Work item: Every line with the string "start" in it belongs in your answer, so copy them all from the data.

Records to use:
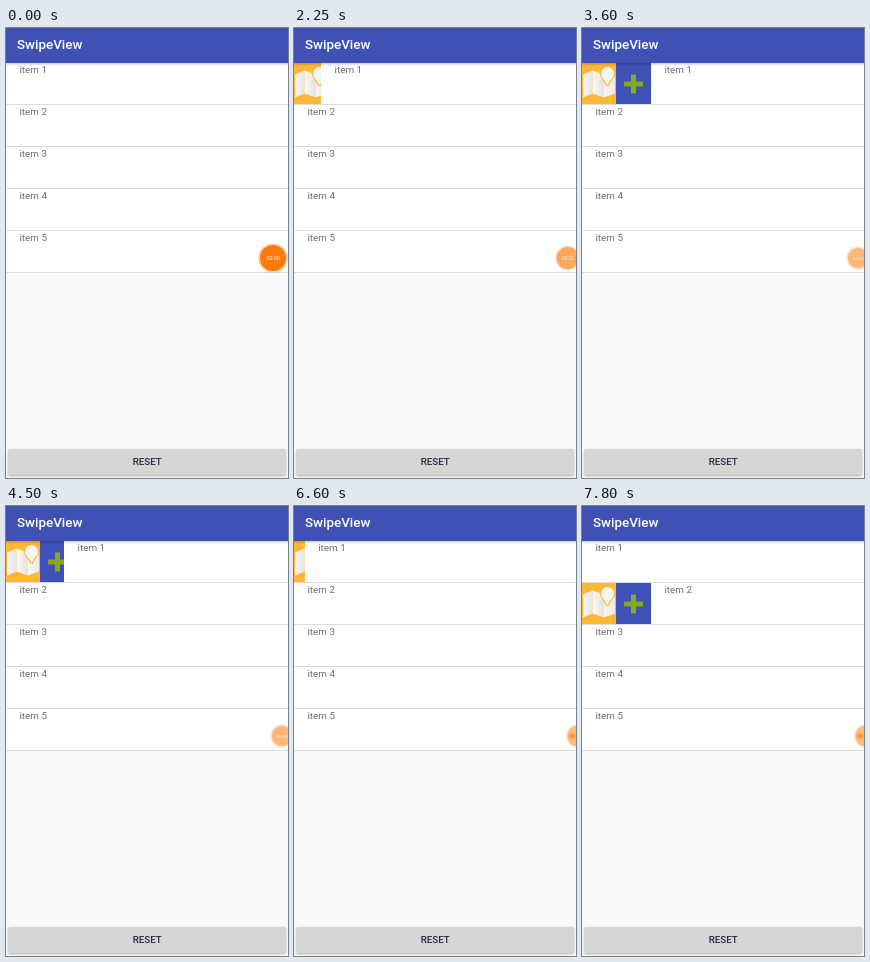
Animation of 282x450 px, one loop 8000 ms. Source, as an HTML page with a canvas:

```html
<!DOCTYPE html>
<html lang="en">
<head>
<meta charset="utf-8">
<title>SwipeView</title>
<style>
html, body { margin: 0; width: 100%; height: 100%; overflow: hidden; background: #fafafa; }
canvas { display: block; width: 282px; height: 450px; }
</style>
</head>
<body>
<canvas id="stage" width="282" height="450"></canvas>
<script>
const ctx = document.getElementById('stage').getContext('2d');
const W = 282, H = 450, LOOP = 8000, STEP = 150;
const TOP = 35, ROW = 42, CELL = 34, OPEN = 69;
const FONT = 'Roboto, "Noto Sans", sans-serif';
const ORANGE = '#ffb834', BLUE = '#3f51b5';

// Swipes per row as [start, end] in ms; each one toggles the row open or closed.
const swipes = [
  [[1950, 2650], [4400, 4800], [5300, 5700], [6300, 6700]],
  [[6800, 7500]]
];

function ease(t, from, to) {
  const p = Math.min(1, Math.max(0, (t - from) / (to - from)));
  return p * p * (3 - 2 * p);
}

function offset(i, t) {
  const moves = swipes[i] || [];
  return OPEN * moves.reduce((sum, [a, b], n) => sum + (n % 2 ? -1 : 1) * ease(t, a, b), 0);
}

function rect(x, y, w, h, color) {
  ctx.fillStyle = color;
  ctx.fillRect(x, y, w, h);
}

function disc(x, y, r, color) {
  ctx.beginPath();
  ctx.arc(x, y, r, 0, Math.PI * 2);
  ctx.fillStyle = color;
  ctx.fill();
}

function label(str, x, y, size, color, weight = 400, align = 'left') {
  ctx.font = `${weight} ${size}px ${FONT}`;
  ctx.textAlign = align;
  ctx.fillStyle = color;
  ctx.fillText(str, x, y);
}

function shade(x0, y0, x1, y1, from, to) {
  const g = ctx.createLinearGradient(x0, y0, x1, y1);
  g.addColorStop(0, from);
  g.addColorStop(1, to);
  return g;
}

// One fold of the map: a slanted strip between x0 and x1.
function fold(x0, x1, y0, y1, from, to) {
  const h = 23;
  ctx.beginPath();
  ctx.moveTo(x0, y0);
  ctx.lineTo(x1, y1);
  ctx.lineTo(x1, y1 + h);
  ctx.lineTo(x0, y0 + h);
  ctx.fillStyle = shade(x0, 0, x1, 0, from, to);
  ctx.fill();
}

function mapIcon() {
  fold(1, 10.5, 11.5, 7.5, '#f6f5f2', '#e6e5e2');
  fold(10.5, 22, 7.5, 11.5, '#fbfaf8', '#e3e1dd');
  fold(22, 33, 11.5, 7.5, '#f8f7f4', '#ebe9e5');
  ctx.beginPath();
  ctx.moveTo(25.5, 23);
  ctx.bezierCurveTo(24, 17, 19, 15, 19, 10.5);
  ctx.arc(25.5, 10.5, 6.5, Math.PI, 0);
  ctx.bezierCurveTo(32, 15, 27, 17, 25.5, 23);
  ctx.strokeStyle = ORANGE;
  ctx.lineWidth = 2.4;
  ctx.stroke();
  ctx.fillStyle = '#f8f6f2';
  ctx.fill();
}

function actions(y, width) {
  ctx.save();
  ctx.beginPath();
  ctx.rect(0, y, Math.round(width), ROW - 1);
  ctx.clip();
  ctx.translate(0, y);
  rect(0, 0, CELL, ROW, ORANGE);
  rect(CELL, 0, OPEN - CELL, ROW, BLUE);
  mapIcon();
  rect(42, 18.5, 19, 5, '#86aa1c');
  rect(49, 11.5, 5, 19, '#86aa1c');
  ctx.restore();
}

function row(i, t) {
  const y = TOP + i * ROW, dx = offset(i, t);
  rect(0, y, W, ROW, '#ffffff');
  if (dx > 0) actions(y, dx);
  label('item ' + (i + 1), 13.4 + dx, y + 10.4, 9.9, '#6c6c6c');
  rect(0, y + ROW - 1, W, 1, '#dcdcdc');
}

function header() {
  rect(0, TOP, W, 3, shade(0, TOP, 0, TOP + 3, 'rgba(0,0,0,.2)', 'rgba(0,0,0,0)'));
  rect(0, 0, W, TOP, BLUE);
  label('SwipeView', 11, 21.2, 13.4, '#ffffff', 500);
}

function button() {
  ctx.save();
  ctx.shadowColor = 'rgba(0,0,0,.32)';
  ctx.shadowBlur = 2.5;
  ctx.shadowOffsetY = 1;
  ctx.beginPath();
  ctx.roundRect(2.5, 421, 277, 26, 1.2);
  ctx.fillStyle = '#d6d6d6';
  ctx.fill();
  ctx.restore();
  label('RESET', 141.2, 437.3, 9.7, '#292944', 500, 'center');
}

// Recording badge: shrinks and fades at the edge, then slides half out.
function recorder(t) {
  const dock = ease(t, 1950, 2400), hide = ease(t, 4800, 4950);
  const x = 267 + 9 * dock + 7.5 * hide, y = 230, r = 14.5 - 3 * dock;
  const mix = (a, b) => Math.round(a + (b - a) * dock);
  disc(x, y, r + 0.5, `rgba(150,125,105,${0.2 - dock * 0.15})`);
  disc(x, y, r, `rgb(${mix(248, 254)},${mix(212, 226)},${mix(178, 204)})`);
  disc(x, y, r - 1.4, `rgb(${mix(255, 251)},${mix(122, 184)},${mix(10, 120)})`);
  if (hide) disc(278, y, 2.8, '#f79a3c');
  else label('00:0' + Math.floor(t / 1000), x + 0.3, y + 2, 5.4 - dock, `rgba(255,255,255,${0.9 - dock * 0.2})`, 400, 'center');
}

function draw(now) {
  const t = Math.floor((now % LOOP) / STEP) * STEP;
  rect(0, 0, W, H, '#fafafa');
  for (let i = 0; i < 5; i++) row(i, t);
  header();
  button();
  recorder(t);
}

let start;
function tick(now) {
  start ??= now;
  draw(Math.max(0, now - start));
  requestAnimationFrame(tick);
}
draw(0);
requestAnimationFrame(tick);
</script>
</body>
</html>
```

Answer section:
// Swipes per row as [start, end] in ms; each one toggles the row open or closed.
let start;
  start ??= now;
  draw(Math.max(0, now - start));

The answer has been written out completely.